[Stored data entries]
+ + + + + + +
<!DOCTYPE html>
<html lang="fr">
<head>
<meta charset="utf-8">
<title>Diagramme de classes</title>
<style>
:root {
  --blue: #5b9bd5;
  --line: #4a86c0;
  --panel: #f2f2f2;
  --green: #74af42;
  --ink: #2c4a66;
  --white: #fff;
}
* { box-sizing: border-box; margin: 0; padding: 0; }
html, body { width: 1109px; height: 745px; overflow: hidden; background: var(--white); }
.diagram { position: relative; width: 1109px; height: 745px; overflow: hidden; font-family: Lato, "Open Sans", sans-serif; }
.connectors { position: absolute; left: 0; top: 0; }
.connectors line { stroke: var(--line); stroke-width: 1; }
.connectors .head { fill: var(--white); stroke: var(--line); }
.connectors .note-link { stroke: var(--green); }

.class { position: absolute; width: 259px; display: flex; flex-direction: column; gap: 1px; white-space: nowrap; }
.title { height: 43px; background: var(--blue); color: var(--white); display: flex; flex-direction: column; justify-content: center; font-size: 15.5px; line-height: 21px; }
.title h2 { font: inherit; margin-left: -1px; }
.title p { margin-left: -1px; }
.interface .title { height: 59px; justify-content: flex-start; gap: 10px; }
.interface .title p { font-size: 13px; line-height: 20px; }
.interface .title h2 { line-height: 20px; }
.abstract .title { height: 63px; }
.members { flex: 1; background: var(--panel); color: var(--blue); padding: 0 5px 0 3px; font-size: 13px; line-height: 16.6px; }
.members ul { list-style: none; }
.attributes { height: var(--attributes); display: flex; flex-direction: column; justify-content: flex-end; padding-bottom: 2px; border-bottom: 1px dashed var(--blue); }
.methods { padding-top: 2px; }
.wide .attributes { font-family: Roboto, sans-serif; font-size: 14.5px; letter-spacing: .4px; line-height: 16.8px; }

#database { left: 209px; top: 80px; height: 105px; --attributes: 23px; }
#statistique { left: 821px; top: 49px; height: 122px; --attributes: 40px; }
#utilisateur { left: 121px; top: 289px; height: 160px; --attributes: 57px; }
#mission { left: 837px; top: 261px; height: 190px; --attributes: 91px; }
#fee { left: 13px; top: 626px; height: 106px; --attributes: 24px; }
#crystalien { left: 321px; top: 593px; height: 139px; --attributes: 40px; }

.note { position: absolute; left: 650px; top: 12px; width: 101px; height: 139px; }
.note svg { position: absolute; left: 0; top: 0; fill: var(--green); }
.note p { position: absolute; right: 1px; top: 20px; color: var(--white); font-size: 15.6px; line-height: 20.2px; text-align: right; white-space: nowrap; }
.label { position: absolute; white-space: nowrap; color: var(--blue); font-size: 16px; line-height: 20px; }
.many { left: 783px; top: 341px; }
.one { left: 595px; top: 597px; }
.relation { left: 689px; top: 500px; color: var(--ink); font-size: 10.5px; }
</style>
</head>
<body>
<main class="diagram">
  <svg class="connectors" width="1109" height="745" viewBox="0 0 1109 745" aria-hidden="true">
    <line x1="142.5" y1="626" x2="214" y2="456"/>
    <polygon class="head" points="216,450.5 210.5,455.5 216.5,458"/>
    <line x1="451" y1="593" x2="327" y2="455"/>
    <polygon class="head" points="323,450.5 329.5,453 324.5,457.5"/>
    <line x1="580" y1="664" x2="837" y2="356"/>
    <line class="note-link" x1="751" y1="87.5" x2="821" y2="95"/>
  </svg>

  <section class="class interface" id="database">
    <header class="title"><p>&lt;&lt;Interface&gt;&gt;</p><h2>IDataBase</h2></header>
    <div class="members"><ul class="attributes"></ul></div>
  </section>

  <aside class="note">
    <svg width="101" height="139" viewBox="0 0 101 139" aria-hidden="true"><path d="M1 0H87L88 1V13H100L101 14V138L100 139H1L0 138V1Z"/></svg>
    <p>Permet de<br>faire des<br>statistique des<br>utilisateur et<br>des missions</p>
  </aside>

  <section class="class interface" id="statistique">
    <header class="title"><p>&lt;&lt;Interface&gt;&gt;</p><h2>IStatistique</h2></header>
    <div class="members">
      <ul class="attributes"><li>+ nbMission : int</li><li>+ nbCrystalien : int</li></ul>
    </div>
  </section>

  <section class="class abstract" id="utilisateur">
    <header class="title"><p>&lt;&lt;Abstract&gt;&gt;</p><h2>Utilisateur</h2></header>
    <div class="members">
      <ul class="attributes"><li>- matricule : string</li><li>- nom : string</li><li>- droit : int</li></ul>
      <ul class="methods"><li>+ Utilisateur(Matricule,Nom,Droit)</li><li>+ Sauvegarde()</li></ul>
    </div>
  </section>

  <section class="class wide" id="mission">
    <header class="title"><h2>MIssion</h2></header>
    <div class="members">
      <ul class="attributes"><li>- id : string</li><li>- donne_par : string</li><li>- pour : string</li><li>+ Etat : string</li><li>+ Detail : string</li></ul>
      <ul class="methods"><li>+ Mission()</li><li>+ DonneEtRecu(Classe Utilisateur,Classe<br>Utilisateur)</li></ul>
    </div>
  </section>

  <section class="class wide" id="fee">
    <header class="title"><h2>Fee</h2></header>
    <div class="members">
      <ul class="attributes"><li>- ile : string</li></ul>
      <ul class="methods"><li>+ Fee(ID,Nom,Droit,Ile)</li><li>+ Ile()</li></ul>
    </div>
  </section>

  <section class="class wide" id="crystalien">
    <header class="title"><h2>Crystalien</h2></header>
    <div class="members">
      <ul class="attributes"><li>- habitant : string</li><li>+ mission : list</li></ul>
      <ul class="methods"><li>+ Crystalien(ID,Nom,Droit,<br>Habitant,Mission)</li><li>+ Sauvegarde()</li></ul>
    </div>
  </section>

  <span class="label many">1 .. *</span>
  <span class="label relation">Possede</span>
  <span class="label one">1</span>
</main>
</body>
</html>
+ + + + + + +
What you should do: Your answer must be the full set of entries, copied exactly.

The completed task:
<!DOCTYPE html>
<html lang="fr">
<head>
<meta charset="utf-8">
<title>Diagramme de classes</title>
<style>
:root {
  --blue: #5b9bd5;
  --line: #4a86c0;
  --panel: #f2f2f2;
  --green: #74af42;
  --ink: #2c4a66;
  --white: #fff;
}
* { box-sizing: border-box; margin: 0; padding: 0; }
html, body { width: 1109px; height: 745px; overflow: hidden; background: var(--white); }
.diagram { position: relative; width: 1109px; height: 745px; overflow: hidden; font-family: Lato, "Open Sans", sans-serif; }
.connectors { position: absolute; left: 0; top: 0; }
.connectors line { stroke: var(--line); stroke-width: 1; }
.connectors .head { fill: var(--white); stroke: var(--line); }
.connectors .note-link { stroke: var(--green); }

.class { position: absolute; width: 259px; display: flex; flex-direction: column; gap: 1px; white-space: nowrap; }
.title { height: 43px; background: var(--blue); color: var(--white); display: flex; flex-direction: column; justify-content: center; font-size: 15.5px; line-height: 21px; }
.title h2 { font: inherit; margin-left: -1px; }
.title p { margin-left: -1px; }
.interface .title { height: 59px; justify-content: flex-start; gap: 10px; }
.interface .title p { font-size: 13px; line-height: 20px; }
.interface .title h2 { line-height: 20px; }
.abstract .title { height: 63px; }
.members { flex: 1; background: var(--panel); color: var(--blue); padding: 0 5px 0 3px; font-size: 13px; line-height: 16.6px; }
.members ul { list-style: none; }
.attributes { height: var(--attributes); display: flex; flex-direction: column; justify-content: flex-end; padding-bottom: 2px; border-bottom: 1px dashed var(--blue); }
.methods { padding-top: 2px; }
.wide .attributes { font-family: Roboto, sans-serif; font-size: 14.5px; letter-spacing: .4px; line-height: 16.8px; }

#database { left: 209px; top: 80px; height: 105px; --attributes: 23px; }
#statistique { left: 821px; top: 49px; height: 122px; --attributes: 40px; }
#utilisateur { left: 121px; top: 289px; height: 160px; --attributes: 57px; }
#mission { left: 837px; top: 261px; height: 190px; --attributes: 91px; }
#fee { left: 13px; top: 626px; height: 106px; --attributes: 24px; }
#crystalien { left: 321px; top: 593px; height: 139px; --attributes: 40px; }

.note { position: absolute; left: 650px; top: 12px; width: 101px; height: 139px; }
.note svg { position: absolute; left: 0; top: 0; fill: var(--green); }
.note p { position: absolute; right: 1px; top: 20px; color: var(--white); font-size: 15.6px; line-height: 20.2px; text-align: right; white-space: nowrap; }
.label { position: absolute; white-space: nowrap; color: var(--blue); font-size: 16px; line-height: 20px; }
.many { left: 783px; top: 341px; }
.one { left: 595px; top: 597px; }
.relation { left: 689px; top: 500px; color: var(--ink); font-size: 10.5px; }
</style>
</head>
<body>
<main class="diagram">
  <svg class="connectors" width="1109" height="745" viewBox="0 0 1109 745" aria-hidden="true">
    <line x1="142.5" y1="626" x2="214" y2="456"/>
    <polygon class="head" points="216,450.5 210.5,455.5 216.5,458"/>
    <line x1="451" y1="593" x2="327" y2="455"/>
    <polygon class="head" points="323,450.5 329.5,453 324.5,457.5"/>
    <line x1="580" y1="664" x2="837" y2="356"/>
    <line class="note-link" x1="751" y1="87.5" x2="821" y2="95"/>
  </svg>

  <section class="class interface" id="database">
    <header class="title"><p>&lt;&lt;Interface&gt;&gt;</p><h2>IDataBase</h2></header>
    <div class="members"><ul class="attributes"></ul></div>
  </section>

  <aside class="note">
    <svg width="101" height="139" viewBox="0 0 101 139" aria-hidden="true"><path d="M1 0H87L88 1V13H100L101 14V138L100 139H1L0 138V1Z"/></svg>
    <p>Permet de<br>faire des<br>statistique des<br>utilisateur et<br>des missions</p>
  </aside>

  <section class="class interface" id="statistique">
    <header class="title"><p>&lt;&lt;Interface&gt;&gt;</p><h2>IStatistique</h2></header>
    <div class="members">
      <ul class="attributes"><li>+ nbMission : int</li><li>+ nbCrystalien : int</li></ul>
    </div>
  </section>

  <section class="class abstract" id="utilisateur">
    <header class="title"><p>&lt;&lt;Abstract&gt;&gt;</p><h2>Utilisateur</h2></header>
    <div class="members">
      <ul class="attributes"><li>- matricule : string</li><li>- nom : string</li><li>- droit : int</li></ul>
      <ul class="methods"><li>+ Utilisateur(Matricule,Nom,Droit)</li><li>+ Sauvegarde()</li></ul>
    </div>
  </section>

  <section class="class wide" id="mission">
    <header class="title"><h2>MIssion</h2></header>
    <div class="members">
      <ul class="attributes"><li>- id : string</li><li>- donne_par : string</li><li>- pour : string</li><li>+ Etat : string</li><li>+ Detail : string</li></ul>
      <ul class="methods"><li>+ Mission()</li><li>+ DonneEtRecu(Classe Utilisateur,Classe<br>Utilisateur)</li></ul>
    </div>
  </section>

  <section class="class wide" id="fee">
    <header class="title"><h2>Fee</h2></header>
    <div class="members">
      <ul class="attributes"><li>- ile : string</li></ul>
      <ul class="methods"><li>+ Fee(ID,Nom,Droit,Ile)</li><li>+ Ile()</li></ul>
    </div>
  </section>

  <section class="class wide" id="crystalien">
    <header class="title"><h2>Crystalien</h2></header>
    <div class="members">
      <ul class="attributes"><li>- habitant : string</li><li>+ mission : list</li></ul>
      <ul class="methods"><li>+ Crystalien(ID,Nom,Droit,<br>Habitant,Mission)</li><li>+ Sauvegarde()</li></ul>
    </div>
  </section>

  <span class="label many">1 .. *</span>
  <span class="label relation">Possede</span>
  <span class="label one">1</span>
</main>
</body>
</html>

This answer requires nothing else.